Date of Award:


Document Type:


Degree Name:

Master of Science (MS)


Family Consumer Human Development

Department name when degree awarded

Family and Child Development

Committee Chair(s)

Don C. Carter


Don C. Carter


Joan Eowden


Jay Schvaneveldt


This study was done to determine whether maternal employment affected the child's perception of male roles. The study was designed to see if the child viewed the male in a more negative or positive way or if he perceived the male as taking more instrumental or expressive roles when the child's mother was employed. The hypotheses predicted that there would be no difference in the children's perceptions of male roles between mother-employed and mother-not-employed groups, and that there would also be no difference between the sexes on children's perceptions of male roles .

The questionnaire was designed with some parts adapted from questionnaires used by Kagan and Lemkin (1960) and Aldous (1 967). The questionnaire made use of drawings of family members which the children pointed to in response to questions about adult roles and sex role perceptions.

The children were from Cedar City, Utah . Twenty were children of employed mothers , and 20 were children of non-employed mothers . There were ten girls and ten boys in the employed group and the same in the non-employed group.

The data did not permit rejection of the four null hypotheses. There was no significant difference found, with girls or with boys, on the frequency of negative and positive expression of attitudes on male role perception tests of children of employed and non-employed mothers . There was also no difference between the sexes on the frequency of instrumental and expressive responses between the employed and nonemployed groups.
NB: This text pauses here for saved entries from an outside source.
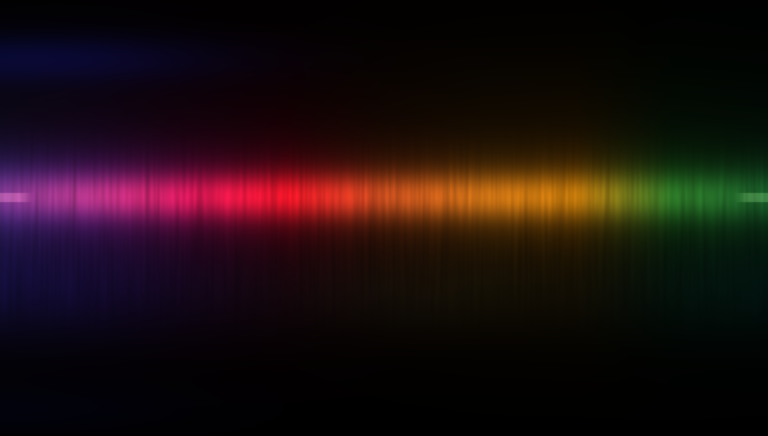
Give the GLSL for this background, as a Shadertoy shader.

```glsl
// A horizontal beam of spectral light on black, running violet, red, amber, green.
// Two colour ramps along x are shaped by Gaussian falloffs in y, with faint blue
// glows around them; stretched gradient noise gives a brushed vertical grain.

const float BEAM_Y = 0.55;          // height of the beam axis
const float CORE_WIDTH = 0.046;     // bright centre
const float HALO_WIDTH = 0.095;     // coloured glow around it
const float HAZE_WIDTH = 0.27;      // dim, far-reaching glow
const float HALO_GAIN = 0.72;
const float HAZE_GAIN = 0.33;

const vec2 GRAIN_SCALE = vec2(190.0, 5.0);
const float GRAIN_GAIN = 0.24;

const float TAB_Y = 0.547;          // thin bars at both ends of the beam
const float TAB_HALF_HEIGHT = 0.0105;
const float TAB_LENGTH = 0.046;
const vec3 TAB_LEFT = vec3(0.19, 0.13, 0.11);
const vec3 TAB_RIGHT = vec3(0.15, 0.17, 0.12);

const vec3 BLUE_GLOW = vec3(0.015, 0.025, 0.17);
const vec3 INDIGO_GLOW = vec3(0.025, 0.025, 0.13);
const vec3 TEAL_GLOW = vec3(0.0, 0.035, 0.04);
const vec3 OLIVE_GLOW = vec3(0.025, 0.03, 0.015);

// Colour stops, evenly spaced from left to right
const int STOPS = 9;
const vec3 CORE_RAMP[STOPS] = vec3[STOPS](
    vec3(0.50, 0.22, 0.56), vec3(0.72, 0.20, 0.52), vec3(0.85, 0.09, 0.34),
    vec3(0.92, 0.08, 0.15), vec3(0.80, 0.31, 0.12), vec3(0.78, 0.43, 0.08),
    vec3(0.76, 0.47, 0.04), vec3(0.17, 0.46, 0.15), vec3(0.10, 0.36, 0.16));
const vec3 HALO_RAMP[STOPS] = vec3[STOPS](
    vec3(0.22, 0.13, 0.42), vec3(0.28, 0.08, 0.36), vec3(0.33, 0.03, 0.20),
    vec3(0.36, 0.02, 0.07), vec3(0.30, 0.11, 0.03), vec3(0.32, 0.18, 0.02),
    vec3(0.33, 0.20, 0.01), vec3(0.06, 0.22, 0.06), vec3(0.04, 0.19, 0.08));

vec3 sampleRamp(vec3 ramp[STOPS], float x) {
    float t = clamp(x, 0.0, 1.0) * float(STOPS - 1);
    int i = min(int(t), STOPS - 2);
    return mix(ramp[i], ramp[i + 1], t - float(i));
}

float gaussian(float d, float width) {
    return exp(-d * d / (width * width));
}

// Soft elliptical glow
float glow(vec2 p, vec2 centre, vec2 size) {
    vec2 q = (p - centre) / size;
    return exp(-dot(q, q));
}

vec2 hashGradient(vec2 cell) {
    vec3 h = fract(cell.xyx * vec3(0.1031, 0.1030, 0.0973));
    h += dot(h, h.yzx + 33.33);
    return fract((h.xx + h.yz) * h.zy) * 2.0 - 1.0;
}

float gradientNoise(vec2 p) {
    vec2 i = floor(p);
    vec2 f = p - i;
    vec2 u = f * f * f * (f * (f * 6.0 - 15.0) + 10.0);
    vec2 e = vec2(0.0, 1.0);
    float a = dot(hashGradient(i), f);
    float b = dot(hashGradient(i + e.yx), f - e.yx);
    float c = dot(hashGradient(i + e.xy), f - e.xy);
    float d = dot(hashGradient(i + e.yy), f - e.yy);
    return mix(mix(a, b, u.x), mix(c, d, u.x), u.y);
}

void mainImage(out vec4 fragColor, in vec2 fragCoord) {
    vec2 uv = fragCoord / iResolution.xy;
    float pixel = 1.0 / iResolution.y;
    float d = uv.y - BEAM_Y;

    // Beam: wide haze, halo, then the bright core
    float spread = HALO_GAIN * gaussian(d, HALO_WIDTH) + HAZE_GAIN * gaussian(d, HAZE_WIDTH);
    vec3 color = sampleRamp(HALO_RAMP, uv.x) * spread;
    color = mix(color, sampleRamp(CORE_RAMP, uv.x), gaussian(d, CORE_WIDTH));

    // Dim glows above and below
    color += BLUE_GLOW * glow(uv, vec2(0.04, 0.865), vec2(0.24, 0.055));
    color += INDIGO_GLOW * glow(uv, vec2(0.02, 0.35), vec2(0.28, 0.12));
    color += BLUE_GLOW * 0.25 * glow(uv, vec2(0.0, 0.06), vec2(0.25, 0.06));
    color += TEAL_GLOW * glow(uv, vec2(0.97, 0.34), vec2(0.16, 0.11));
    color += OLIVE_GLOW * glow(uv, vec2(0.55, 0.33), vec2(0.22, 0.09));

    // Brushed grain, strongest at the beam and just below it
    float grain = gradientNoise(uv * GRAIN_SCALE)
                + 0.6 * gradientNoise(uv * GRAIN_SCALE * vec2(0.45, 0.6) + 17.0);
    float grainArea = max(gaussian(d, 0.12), 1.2 * gaussian(d + 0.16, 0.13));
    color *= 1.0 + GRAIN_GAIN * grain * grainArea;

    // Thin bars at the two ends, fading inwards
    float edgeDistance = min(uv.x, 1.0 - uv.x);
    float tab = 1.0 - smoothstep(-pixel, pixel, abs(uv.y - TAB_Y) - TAB_HALF_HEIGHT);
    tab *= 1.0 - smoothstep(TAB_LENGTH * 0.5, TAB_LENGTH, edgeDistance);
    color += tab * (uv.x < 0.5 ? TAB_LEFT : TAB_RIGHT);

    fragColor = vec4(clamp(color, 0.0, 1.0), 1.0);
}
```
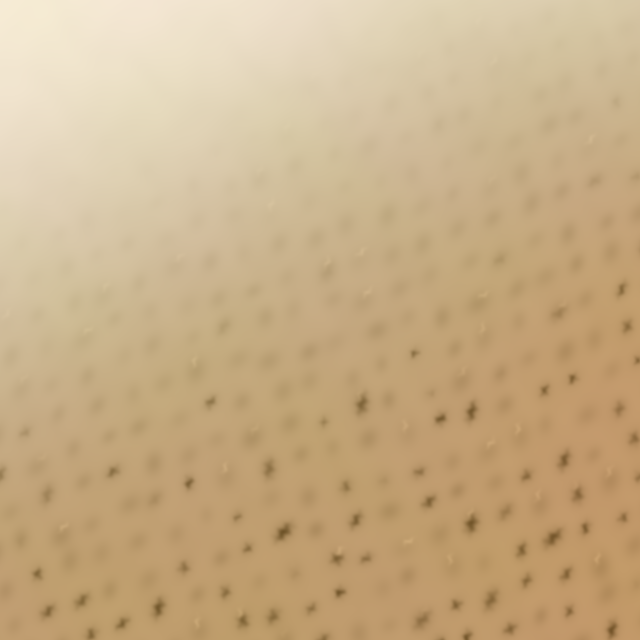
This texture is drawn by a WebGL 2 fragment shader. Its source:

```glsl
#version 300 es
precision highp float;
// Softly lit tan leather with rows of small pores on a tilted grid.
// A Gaussian falloff lights the upper left; each grid cell holds a jittered
// pore made of a blurred dimple, sometimes a dark slanted core and a pale lip.

uniform vec2 u_resolution;
out vec4 fragColor;

vec3 hash3(vec2 cell) {
    vec3 h = fract(cell.xyx * vec3(0.1031, 0.1030, 0.0973));
    h += dot(h, h.yxz + 33.33);
    return fract((h.xxy + h.yzz) * h.zyx);
}

// Slow layered sines, about -1 to 1
float mottle(vec2 p) {
    p += 0.5 * sin(p.yx * 1.3 + vec2(0.4, 2.1));
    return 0.5 * sin(p.x + 1.7 * p.y) + 0.3 * sin(2.3 * p.x - 1.4 * p.y + 1.0)
         + 0.2 * sin(3.1 * p.y + 1.9 * p.x + 4.0);
}

float blob(vec2 offset, vec2 radius) {
    vec2 r = offset / radius;
    return exp(-0.5 * dot(r, r));
}

mat2 rotation(float angle) {
    float c = cos(angle), s = sin(angle);
    return mat2(c, -s, s, c);
}

// x: dimple shade, y: dark core, z: pale lip
vec3 pores(vec2 grid, float depth) {
    vec3 sum = vec3(0.0);
    vec2 home = floor(grid);
    float coreChance = 0.06 + 0.5 * smoothstep(0.45, 1.25, depth);
    for (int j = -1; j <= 1; j++) {
        for (int i = -1; i <= 1; i++) {
            vec2 cell = home + vec2(i, j);
            vec3 place = hash3(cell + 71.0);
            vec3 kind = hash3(cell + 213.0);
            vec2 offset = grid - cell - 0.5 - 0.3 * (place.xy - 0.5);
            offset = rotation(0.75 + 0.9 * (place.z - 0.5)) * offset;

            // Blurred dimple, slightly longer along the slant
            float size = mix(0.15, 0.22, kind.y);
            sum.x += blob(offset, size * vec2(1.2, 0.9)) * mix(0.45, 1.1, kind.z);

            // Ragged dark core in some of the pores
            vec2 ragged = offset + 0.025 * sin(offset.yx * 23.0 + 6.3 * place.xy);
            float present = smoothstep(0.0, 0.12, coreChance - kind.x);
            float stretch = mix(1.1, 2.3, kind.z * kind.z);
            vec2 coreSize = mix(0.06, 0.1, kind.y) * vec2(stretch, 1.0);
            sum.y += present * blob(ragged, coreSize) * mix(0.45, 1.0, place.y);

            // Pale rim catching the light beside a few pores
            float lip = smoothstep(0.8, 0.95, kind.y);
            sum.z += lip * blob(ragged - vec2(0.22, 0.1), vec2(0.11, 0.05));
        }
    }
    return sum;
}

void main() {
    vec2 uv = gl_FragCoord.xy / u_resolution;

    // Distance from the light, measured across its slanted bands
    float depth = 1.0 - uv.y + 0.43 * uv.x;
    depth += 0.025 * mottle(uv * 4.0);
    float lit = max(depth, 0.0);
    vec3 color = vec3(0.752, 0.612, 0.425)
               + vec3(0.212, 0.305, 0.41) * exp(-lit * lit / vec3(0.21, 0.29, 0.30));

    // Warmer right side, faint drifting hue and fine creases
    float warm = smoothstep(0.55, 1.0, uv.x) * smoothstep(0.5, 1.0, depth);
    color += warm * vec3(0.012, -0.012, -0.012);
    color += vec3(0.003, -0.004, 0.008) * mottle(uv * 9.0 + 3.0);
    color += 0.005 * mottle(uv * vec2(34.0, 27.0));

    // Pore rows tilted against the canvas
    vec2 grid = rotation(0.28) * uv / 0.056;
    grid += 0.12 * sin(grid.yx * 0.45 + vec2(0.0, 1.7));
    vec3 pore = pores(grid, depth);
    float visible = smoothstep(0.2, 0.95, depth);
    float shade = 0.125 * visible * pore.x
                + 0.5 * smoothstep(0.35, 1.1, depth) * min(pore.y, 1.0);
    color *= 1.0 - shade * vec3(0.72, 0.8, 1.08);
    color += 0.07 * visible * pore.z * vec3(1.0, 0.95, 0.85);

    fragColor = vec4(clamp(color, 0.0, 1.0), 1.0);
}
```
Each question was tested by chi square to determine if the distribution was due to chance. On only one question was the probability of a chance distribution rejected. The question dealt with who was the nicest between the mother and the father. When boys' mothers were employed, they viewed the father as the nicest, whereas girls viewed the father as being the nicest when the mother was not employed. When the results were analyzed With all the girls in one group and all of the boys in a different group without regard to maternal employment, some interesting differences were found. The boys perceived the father in a significantly more positive way than did the girls. This was a T-score test which was significant at the .01 level. The boys also viewed the father as taking many more expressive roles than the girls. This was significant at the . 05 level. It was concluded that sex had a greater effect on the child's perceptions of male roles than did maternal employment. (98 pages)